Deference to committees and committee obstruction are two frequently cited phenomena of the U.S. Congress. Even in the postreform Congress, standing committees exert disproportionate influence on legislation. Shepsle and Weingast have put forth an institutional explanation for these phenomena: the ex-post veto that standing committees enjoy via the conference procedure. They argue that it is pointless for the House to drastically modify a standing committee's bill on the floor in a way that the committee disapproves of, or discharge a committee of a bill, because committees can veto legislation by refusing to come to agreement in conference. In this article I examine the procedure used by the House to select conferees, and describe the implications of this process for legislative outcomes. In doing this I suitably modify the Shepsle/ Weingast theory to fit the current rules of the House and significantly alter the implications of the theory for committee influence.

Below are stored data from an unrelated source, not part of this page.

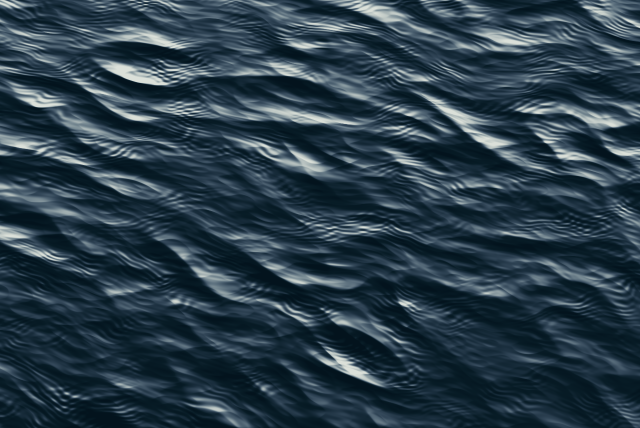
Reproduce this texture procedurally as a Shadertoy shader.

```glsl
// Dark wind-blown water: crests with pale bowls above and deep shade below.
// Each wave layer folds gradient noise into ridges and shades it by slope;
// patches of fine ripples are added and the sum is read through a colour ramp.

const float TAU = 6.2831853;
const int   AA = 2;                           // samples per pixel side
const vec2  SWELL_SIZE  = vec2(0.250, 0.112); // length and width of the waves
const vec2  WAVE_SIZE   = vec2(0.140, 0.056);
const vec2  CHOP_SIZE   = vec2(0.072, 0.027);
const vec2  STREAK_SIZE = vec2(0.045, 0.011);
const vec2  PATCH_SIZE  = vec2(0.170, 0.100);
const float SWELL_ANGLE = 0.42;               // crests fall to the right
const float WAVE_ANGLE  = 0.27;
const float CHOP_ANGLE  = 0.16;
const float CREST_SOFT  = 0.035;
const float RIPPLE_GAP  = 0.0115;
const float RIPPLE_GAIN = 0.50;
const float LIGHT_GAIN  = 1.55;
const float SKY_TILT    = 1.10;               // brighter towards the top

// Colour ramp, from shaded trough to glinting crest, and its light levels
const int SHADES = 8;
const vec3 WATER[SHADES] = vec3[SHADES](
    vec3(0.010, 0.075, 0.115), vec3(0.03, 0.11, 0.15),
    vec3(0.10, 0.18, 0.24), vec3(0.20, 0.28, 0.35),
    vec3(0.33, 0.41, 0.47), vec3(0.50, 0.57, 0.60),
    vec3(0.73, 0.77, 0.76), vec3(0.86, 0.88, 0.85));
const float LEVEL[SHADES] = float[SHADES](
    -2.2, -0.85, 0.0, 0.62, 1.13, 1.6, 2.2, 2.9);

vec2 hashGradient(vec2 cell) {
    float h = fract(sin(dot(cell, vec2(127.1, 311.7))) * 43758.5453);
    return vec2(cos(TAU * h), sin(TAU * h));
}

// Gradient noise: x = value, yz = derivatives
vec3 noise(vec2 p) {
    vec2 i = floor(p), f = fract(p);
    vec2 u = f * f * f * (f * (f * 6.0 - 15.0) + 10.0);
    vec2 du = 30.0 * f * f * (f * (f - 2.0) + 1.0);
    vec2 ga = hashGradient(i);
    vec2 gb = hashGradient(i + vec2(1, 0));
    vec2 gc = hashGradient(i + vec2(0, 1));
    vec2 gd = hashGradient(i + vec2(1, 1));
    float a = dot(ga, f);
    float b = dot(gb, f - vec2(1, 0));
    float c = dot(gc, f - vec2(0, 1));
    float d = dot(gd, f - vec2(1, 1));
    float k = a - b - c + d;
    vec2 slope = ga + u.x * (gb - ga) + u.y * (gc - ga)
               + u.x * u.y * (ga - gb - gc + gd)
               + du * (u.yx * k + vec2(b, c) - a);
    return vec3(a + u.x * (b - a) + u.y * (c - a) + u.x * u.y * k, slope);
}

// Coordinates along and across crests that fall by the given angle
vec2 crestFrame(vec2 p, float angle) {
    float c = cos(angle), s = sin(angle);
    return vec2(c * p.x - s * p.y, s * p.x + c * p.y);
}

// Ridged wave: x = light on its slope, y = noise value
vec2 ridge(vec2 p, float angle, vec2 size, float seed) {
    vec3 n = noise(crestFrame(p, angle) / size + seed);
    float side = n.x / sqrt(n.x * n.x + CREST_SOFT * CREST_SOFT);
    return vec2(side * n.z, n.x);
}

// Fine parallel ripples, bent by the swell and kept to patches
float ripples(vec2 p, float angle, float bend, float seed) {
    float area = smoothstep(0.02, 0.38, noise(p / PATCH_SIZE + seed).x);
    float wobble = noise(p / vec2(0.06, 0.04) + seed * 2.0).x;
    float phase = crestFrame(p, angle).y / RIPPLE_GAP + bend + 1.2 * wobble;
    return area * sin(TAU * phase) * (0.8 + 1.2 * wobble);
}

vec3 waterColour(float light) {
    vec3 colour = WATER[0];
    for (int i = 1; i < SHADES; i++) {
        float t = clamp((light - LEVEL[i - 1]) / (LEVEL[i] - LEVEL[i - 1]), 0.0, 1.0);
        colour = mix(colour, WATER[i], t);
    }
    return colour;
}

vec3 water(vec2 uv, float aspect) {
    vec2 p = vec2(uv.x * aspect, uv.y * (0.85 + 0.2 * uv.y));
    // Bend the crests gently
    p += 0.022 * vec2(noise(p * 4.0 + 31.0).x, noise(p * 5.0 + 57.0).x);

    // Wave layers, from long swell to thin streaks
    vec2 swell = ridge(p, SWELL_ANGLE, SWELL_SIZE, 3.7);
    vec2 wave = ridge(p + 0.012 * swell.y, WAVE_ANGLE, WAVE_SIZE, 17.3);
    vec2 chop = ridge(p + 0.010 * wave.y, CHOP_ANGLE, CHOP_SIZE, 41.9);
    float streak = noise(crestFrame(p, 0.3) / STREAK_SIZE + 2.0 * swell.y + 71.0).z;
    float gust = 0.95 + 1.3 * noise(p / vec2(0.31, 0.19) + 83.0).x;
    float light = gust * (0.85 * swell.x + 0.55 * wave.x)
                + 0.30 * chop.x + 0.20 * streak;

    // Two families of ripples
    light += RIPPLE_GAIN * (ripples(p, 0.36, 2.5 * swell.y, 11.0)
                          + ripples(p, -0.20, 2.0 * wave.y, 23.0));

    // Calmer water in the lower right corner
    float calm = smoothstep(0.5, 1.0, uv.x) * smoothstep(0.4, 0.05, uv.y);
    light *= LIGHT_GAIN * (1.0 - 0.45 * calm);
    return waterColour(light + SKY_TILT * (uv.y - 0.5));
}

void mainImage(out vec4 fragColor, in vec2 fragCoord) {
    vec3 sum = vec3(0.0);
    for (int i = 0; i < AA * AA; i++) {
        vec2 offset = (vec2(i % AA, i / AA) + 0.5) / float(AA) - 0.5;
        sum += water((fragCoord + offset) / iResolution.xy, iResolution.x / iResolution.y);
    }
    fragColor = vec4(sum / float(AA * AA), 1.0);
}
```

I show that committee influence depends upon the behavior of the Speaker of the House and suggest that the Speaker's behavior (and hence committee influence) is determined by the preferences of the members of the majority party on the floor. I then analyze the debate over minimum wage legislation in the House of Representatives during 1972, 1973, and 1977 in the context of the theory developed.
ASJC Scopus subject areas
- Sociology and Political Science